- TASK STATEMENT
Copy every line of the entries that includes the word "brickField".

Data items:
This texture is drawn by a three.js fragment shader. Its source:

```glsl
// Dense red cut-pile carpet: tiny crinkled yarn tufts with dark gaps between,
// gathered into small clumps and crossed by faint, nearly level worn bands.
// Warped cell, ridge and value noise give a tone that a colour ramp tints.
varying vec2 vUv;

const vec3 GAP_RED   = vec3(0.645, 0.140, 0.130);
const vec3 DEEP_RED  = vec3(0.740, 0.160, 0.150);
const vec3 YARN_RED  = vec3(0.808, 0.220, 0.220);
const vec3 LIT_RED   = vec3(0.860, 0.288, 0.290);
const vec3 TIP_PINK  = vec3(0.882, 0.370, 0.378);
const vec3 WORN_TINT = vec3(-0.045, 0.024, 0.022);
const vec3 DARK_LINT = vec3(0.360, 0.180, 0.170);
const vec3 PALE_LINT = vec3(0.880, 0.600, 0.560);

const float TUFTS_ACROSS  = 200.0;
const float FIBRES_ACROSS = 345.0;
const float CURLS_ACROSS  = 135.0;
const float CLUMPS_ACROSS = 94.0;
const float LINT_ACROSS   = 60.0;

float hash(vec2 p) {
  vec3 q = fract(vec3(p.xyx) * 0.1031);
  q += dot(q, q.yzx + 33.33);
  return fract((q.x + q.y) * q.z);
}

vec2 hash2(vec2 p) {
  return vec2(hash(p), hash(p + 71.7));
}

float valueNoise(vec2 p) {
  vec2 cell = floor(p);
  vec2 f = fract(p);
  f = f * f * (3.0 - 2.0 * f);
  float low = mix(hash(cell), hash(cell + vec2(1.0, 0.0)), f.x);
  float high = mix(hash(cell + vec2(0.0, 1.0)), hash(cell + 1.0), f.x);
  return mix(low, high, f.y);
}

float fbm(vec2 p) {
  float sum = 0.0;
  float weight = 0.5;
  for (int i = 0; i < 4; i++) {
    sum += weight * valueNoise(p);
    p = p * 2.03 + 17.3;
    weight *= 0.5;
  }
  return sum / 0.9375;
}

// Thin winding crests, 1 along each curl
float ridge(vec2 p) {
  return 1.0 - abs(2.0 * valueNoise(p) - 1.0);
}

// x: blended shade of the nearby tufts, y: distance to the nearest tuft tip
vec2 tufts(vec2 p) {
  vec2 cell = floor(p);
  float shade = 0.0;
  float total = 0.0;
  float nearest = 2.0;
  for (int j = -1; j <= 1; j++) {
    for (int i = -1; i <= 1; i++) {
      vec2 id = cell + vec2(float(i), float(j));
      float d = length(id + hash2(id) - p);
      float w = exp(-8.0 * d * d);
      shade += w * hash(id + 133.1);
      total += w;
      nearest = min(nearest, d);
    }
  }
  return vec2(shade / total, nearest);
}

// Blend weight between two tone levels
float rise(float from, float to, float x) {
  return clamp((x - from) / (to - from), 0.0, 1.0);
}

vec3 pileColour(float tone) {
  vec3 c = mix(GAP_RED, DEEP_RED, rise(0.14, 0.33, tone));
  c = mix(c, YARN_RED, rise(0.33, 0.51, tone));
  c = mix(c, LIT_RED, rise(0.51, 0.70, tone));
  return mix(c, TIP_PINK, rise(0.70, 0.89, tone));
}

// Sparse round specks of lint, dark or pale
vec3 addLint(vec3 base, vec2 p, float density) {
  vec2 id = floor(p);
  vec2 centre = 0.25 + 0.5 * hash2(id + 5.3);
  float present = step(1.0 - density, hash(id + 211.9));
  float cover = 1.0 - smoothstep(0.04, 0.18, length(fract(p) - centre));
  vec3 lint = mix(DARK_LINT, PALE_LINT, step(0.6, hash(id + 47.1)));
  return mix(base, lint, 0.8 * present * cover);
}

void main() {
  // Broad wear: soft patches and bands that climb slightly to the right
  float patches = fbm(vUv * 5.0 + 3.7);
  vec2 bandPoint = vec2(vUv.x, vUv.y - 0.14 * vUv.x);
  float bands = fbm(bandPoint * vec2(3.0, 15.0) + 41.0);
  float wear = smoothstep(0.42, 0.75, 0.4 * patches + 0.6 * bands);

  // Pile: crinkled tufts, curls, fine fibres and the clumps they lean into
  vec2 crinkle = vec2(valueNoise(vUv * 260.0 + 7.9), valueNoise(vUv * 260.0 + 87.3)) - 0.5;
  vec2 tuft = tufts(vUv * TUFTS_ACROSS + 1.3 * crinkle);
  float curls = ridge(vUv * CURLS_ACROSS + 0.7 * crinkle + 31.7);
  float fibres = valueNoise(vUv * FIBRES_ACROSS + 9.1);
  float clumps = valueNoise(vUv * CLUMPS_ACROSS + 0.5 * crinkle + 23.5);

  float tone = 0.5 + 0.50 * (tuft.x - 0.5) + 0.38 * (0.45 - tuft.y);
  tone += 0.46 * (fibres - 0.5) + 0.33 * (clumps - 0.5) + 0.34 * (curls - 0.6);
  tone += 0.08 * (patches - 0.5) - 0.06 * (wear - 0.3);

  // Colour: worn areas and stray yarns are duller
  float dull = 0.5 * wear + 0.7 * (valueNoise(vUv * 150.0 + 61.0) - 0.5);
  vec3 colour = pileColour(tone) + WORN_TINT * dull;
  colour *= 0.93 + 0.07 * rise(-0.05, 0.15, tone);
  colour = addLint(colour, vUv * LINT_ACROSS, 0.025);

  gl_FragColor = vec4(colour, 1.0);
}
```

==

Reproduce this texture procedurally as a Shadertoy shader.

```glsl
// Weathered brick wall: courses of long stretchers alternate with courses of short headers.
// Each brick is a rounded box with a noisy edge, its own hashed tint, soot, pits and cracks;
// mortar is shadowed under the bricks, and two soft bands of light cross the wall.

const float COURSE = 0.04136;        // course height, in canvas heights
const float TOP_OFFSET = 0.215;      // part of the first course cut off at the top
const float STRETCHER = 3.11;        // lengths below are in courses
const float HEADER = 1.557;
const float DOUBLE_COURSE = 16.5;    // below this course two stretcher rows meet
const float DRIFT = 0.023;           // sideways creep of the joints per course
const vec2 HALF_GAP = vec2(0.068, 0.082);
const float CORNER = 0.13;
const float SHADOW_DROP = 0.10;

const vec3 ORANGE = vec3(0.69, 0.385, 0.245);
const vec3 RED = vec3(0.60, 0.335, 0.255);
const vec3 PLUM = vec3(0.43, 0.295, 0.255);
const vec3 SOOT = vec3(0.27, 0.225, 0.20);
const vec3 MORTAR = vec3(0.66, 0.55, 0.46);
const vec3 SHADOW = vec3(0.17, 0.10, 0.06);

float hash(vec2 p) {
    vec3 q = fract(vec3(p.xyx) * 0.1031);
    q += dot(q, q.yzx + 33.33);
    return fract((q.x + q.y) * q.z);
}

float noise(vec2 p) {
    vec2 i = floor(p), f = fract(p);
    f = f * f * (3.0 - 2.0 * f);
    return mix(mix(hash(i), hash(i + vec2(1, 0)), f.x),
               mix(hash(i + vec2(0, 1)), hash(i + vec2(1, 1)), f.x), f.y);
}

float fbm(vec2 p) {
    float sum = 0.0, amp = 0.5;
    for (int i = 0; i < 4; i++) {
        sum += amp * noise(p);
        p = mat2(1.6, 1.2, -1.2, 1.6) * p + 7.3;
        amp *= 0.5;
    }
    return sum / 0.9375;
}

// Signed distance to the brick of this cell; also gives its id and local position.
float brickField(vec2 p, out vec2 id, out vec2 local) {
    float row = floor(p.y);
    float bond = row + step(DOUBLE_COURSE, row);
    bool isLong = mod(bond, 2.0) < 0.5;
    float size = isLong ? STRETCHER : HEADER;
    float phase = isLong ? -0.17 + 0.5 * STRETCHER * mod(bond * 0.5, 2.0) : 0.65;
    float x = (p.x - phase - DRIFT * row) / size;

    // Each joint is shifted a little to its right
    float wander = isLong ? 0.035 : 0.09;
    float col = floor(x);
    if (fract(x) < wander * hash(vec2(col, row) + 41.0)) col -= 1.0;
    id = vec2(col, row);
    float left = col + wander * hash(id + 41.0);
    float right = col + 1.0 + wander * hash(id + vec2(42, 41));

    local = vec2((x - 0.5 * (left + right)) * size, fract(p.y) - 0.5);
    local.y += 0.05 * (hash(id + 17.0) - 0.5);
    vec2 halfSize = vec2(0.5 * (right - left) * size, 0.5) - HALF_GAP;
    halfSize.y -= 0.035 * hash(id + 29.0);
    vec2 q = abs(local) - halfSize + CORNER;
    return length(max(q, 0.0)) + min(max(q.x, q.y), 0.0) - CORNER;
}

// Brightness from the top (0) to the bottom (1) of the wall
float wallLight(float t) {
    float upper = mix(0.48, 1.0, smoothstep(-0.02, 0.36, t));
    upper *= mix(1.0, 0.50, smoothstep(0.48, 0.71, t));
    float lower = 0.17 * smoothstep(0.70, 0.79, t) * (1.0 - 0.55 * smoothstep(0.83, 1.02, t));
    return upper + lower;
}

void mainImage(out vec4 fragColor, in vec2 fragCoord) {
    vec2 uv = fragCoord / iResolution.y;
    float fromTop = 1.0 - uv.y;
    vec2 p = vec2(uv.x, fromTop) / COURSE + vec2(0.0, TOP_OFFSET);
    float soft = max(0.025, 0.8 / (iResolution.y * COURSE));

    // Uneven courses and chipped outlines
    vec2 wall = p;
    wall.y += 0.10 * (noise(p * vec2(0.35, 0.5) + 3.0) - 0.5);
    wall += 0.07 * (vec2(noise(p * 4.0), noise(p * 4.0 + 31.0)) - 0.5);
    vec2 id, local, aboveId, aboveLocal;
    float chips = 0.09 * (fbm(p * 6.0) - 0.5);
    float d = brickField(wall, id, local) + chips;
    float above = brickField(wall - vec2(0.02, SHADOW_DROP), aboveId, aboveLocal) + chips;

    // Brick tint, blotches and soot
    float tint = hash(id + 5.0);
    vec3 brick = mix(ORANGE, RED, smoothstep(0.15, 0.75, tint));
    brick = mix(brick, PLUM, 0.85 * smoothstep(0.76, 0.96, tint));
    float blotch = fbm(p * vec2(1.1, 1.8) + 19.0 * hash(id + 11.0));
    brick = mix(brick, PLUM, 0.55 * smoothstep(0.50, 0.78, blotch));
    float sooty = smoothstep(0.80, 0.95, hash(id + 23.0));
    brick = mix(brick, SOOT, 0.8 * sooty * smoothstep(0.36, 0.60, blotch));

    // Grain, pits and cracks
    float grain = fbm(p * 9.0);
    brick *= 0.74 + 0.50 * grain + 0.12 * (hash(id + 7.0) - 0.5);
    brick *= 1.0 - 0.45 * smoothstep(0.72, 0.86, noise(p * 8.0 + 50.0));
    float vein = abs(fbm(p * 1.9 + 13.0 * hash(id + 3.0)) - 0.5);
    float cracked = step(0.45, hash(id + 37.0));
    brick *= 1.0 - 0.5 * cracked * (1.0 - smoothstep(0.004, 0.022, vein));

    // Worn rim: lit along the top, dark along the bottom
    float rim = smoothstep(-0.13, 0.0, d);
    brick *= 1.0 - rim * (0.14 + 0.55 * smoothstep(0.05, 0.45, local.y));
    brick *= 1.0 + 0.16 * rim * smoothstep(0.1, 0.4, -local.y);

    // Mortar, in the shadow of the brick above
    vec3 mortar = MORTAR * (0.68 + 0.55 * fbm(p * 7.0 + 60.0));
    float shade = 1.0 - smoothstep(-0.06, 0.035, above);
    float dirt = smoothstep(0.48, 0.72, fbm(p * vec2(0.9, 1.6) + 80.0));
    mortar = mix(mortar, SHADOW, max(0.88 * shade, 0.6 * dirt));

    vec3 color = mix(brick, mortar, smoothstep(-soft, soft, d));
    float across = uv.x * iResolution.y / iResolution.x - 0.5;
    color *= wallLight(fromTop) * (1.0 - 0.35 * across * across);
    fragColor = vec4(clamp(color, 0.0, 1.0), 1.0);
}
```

---

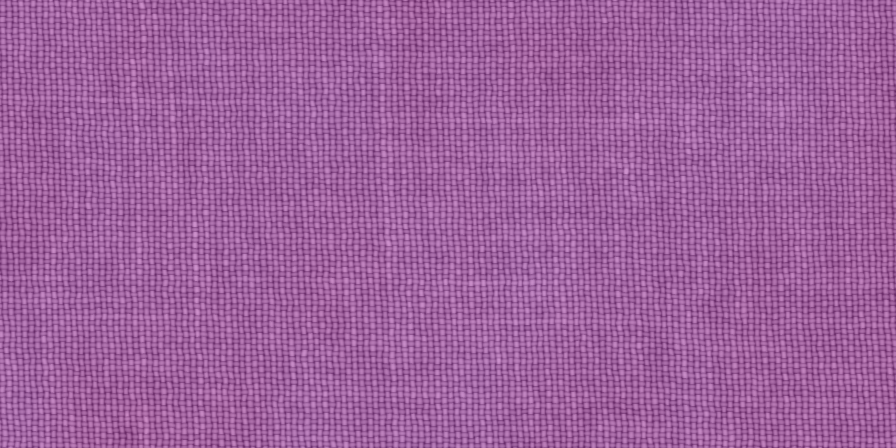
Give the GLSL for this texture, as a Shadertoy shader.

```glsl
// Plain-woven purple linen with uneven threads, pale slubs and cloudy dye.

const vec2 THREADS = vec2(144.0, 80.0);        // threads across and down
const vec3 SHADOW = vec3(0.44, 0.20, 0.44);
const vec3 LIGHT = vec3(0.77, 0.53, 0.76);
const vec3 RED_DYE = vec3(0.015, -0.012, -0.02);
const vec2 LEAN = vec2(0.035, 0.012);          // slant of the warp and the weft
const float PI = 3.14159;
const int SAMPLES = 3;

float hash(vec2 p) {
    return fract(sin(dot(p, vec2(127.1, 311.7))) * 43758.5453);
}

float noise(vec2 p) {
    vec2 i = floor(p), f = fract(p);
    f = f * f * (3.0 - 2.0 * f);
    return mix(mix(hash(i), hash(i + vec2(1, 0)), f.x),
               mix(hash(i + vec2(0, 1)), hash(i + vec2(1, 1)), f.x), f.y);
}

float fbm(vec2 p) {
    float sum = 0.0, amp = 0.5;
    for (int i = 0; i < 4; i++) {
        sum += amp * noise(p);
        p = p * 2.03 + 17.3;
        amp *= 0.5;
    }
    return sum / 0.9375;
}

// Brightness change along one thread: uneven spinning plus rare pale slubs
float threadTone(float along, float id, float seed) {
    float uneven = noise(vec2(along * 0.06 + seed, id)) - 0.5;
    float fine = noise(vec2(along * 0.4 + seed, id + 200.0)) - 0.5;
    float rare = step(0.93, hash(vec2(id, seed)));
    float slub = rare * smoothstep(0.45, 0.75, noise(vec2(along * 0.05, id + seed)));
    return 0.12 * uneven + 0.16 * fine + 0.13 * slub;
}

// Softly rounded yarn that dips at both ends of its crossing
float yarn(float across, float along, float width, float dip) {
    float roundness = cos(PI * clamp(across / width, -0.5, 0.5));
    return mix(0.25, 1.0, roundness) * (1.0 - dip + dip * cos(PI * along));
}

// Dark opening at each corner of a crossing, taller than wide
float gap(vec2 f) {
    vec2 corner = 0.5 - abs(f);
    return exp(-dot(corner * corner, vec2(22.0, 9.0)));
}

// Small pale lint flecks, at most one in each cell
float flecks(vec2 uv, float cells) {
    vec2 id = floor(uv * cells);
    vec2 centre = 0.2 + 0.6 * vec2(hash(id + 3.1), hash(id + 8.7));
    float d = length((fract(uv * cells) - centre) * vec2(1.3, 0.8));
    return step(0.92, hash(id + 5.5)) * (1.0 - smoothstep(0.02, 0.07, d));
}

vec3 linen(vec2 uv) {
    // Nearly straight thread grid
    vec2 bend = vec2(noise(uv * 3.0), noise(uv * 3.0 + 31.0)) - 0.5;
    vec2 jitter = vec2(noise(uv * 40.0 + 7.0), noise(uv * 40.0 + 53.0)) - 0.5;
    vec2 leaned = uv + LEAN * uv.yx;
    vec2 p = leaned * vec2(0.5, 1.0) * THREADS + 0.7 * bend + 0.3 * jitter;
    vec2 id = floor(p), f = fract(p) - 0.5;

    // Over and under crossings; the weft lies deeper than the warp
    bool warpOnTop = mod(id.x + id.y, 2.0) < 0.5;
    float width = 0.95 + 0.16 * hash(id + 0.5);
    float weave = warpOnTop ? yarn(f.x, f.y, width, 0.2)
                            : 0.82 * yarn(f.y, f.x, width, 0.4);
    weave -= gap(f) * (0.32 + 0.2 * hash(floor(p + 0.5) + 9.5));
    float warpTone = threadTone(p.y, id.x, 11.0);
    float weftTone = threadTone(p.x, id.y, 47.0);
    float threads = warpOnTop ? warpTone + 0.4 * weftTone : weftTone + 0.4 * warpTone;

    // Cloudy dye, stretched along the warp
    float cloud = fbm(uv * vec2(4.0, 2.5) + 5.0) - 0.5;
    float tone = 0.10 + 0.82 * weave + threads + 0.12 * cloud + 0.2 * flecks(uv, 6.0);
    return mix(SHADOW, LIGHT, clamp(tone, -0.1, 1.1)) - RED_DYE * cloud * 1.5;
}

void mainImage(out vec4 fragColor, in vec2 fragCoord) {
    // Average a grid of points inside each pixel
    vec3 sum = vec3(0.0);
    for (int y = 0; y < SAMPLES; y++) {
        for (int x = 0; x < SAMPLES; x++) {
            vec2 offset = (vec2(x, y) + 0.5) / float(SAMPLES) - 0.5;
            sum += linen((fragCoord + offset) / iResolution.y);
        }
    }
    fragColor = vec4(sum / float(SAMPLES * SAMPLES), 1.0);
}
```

- REPLY
float brickField(vec2 p, out vec2 id, out vec2 local) {
    float d = brickField(wall, id, local) + chips;
    float above = brickField(wall - vec2(0.02, SHADOW_DROP), aboveId, aboveLocal) + chips;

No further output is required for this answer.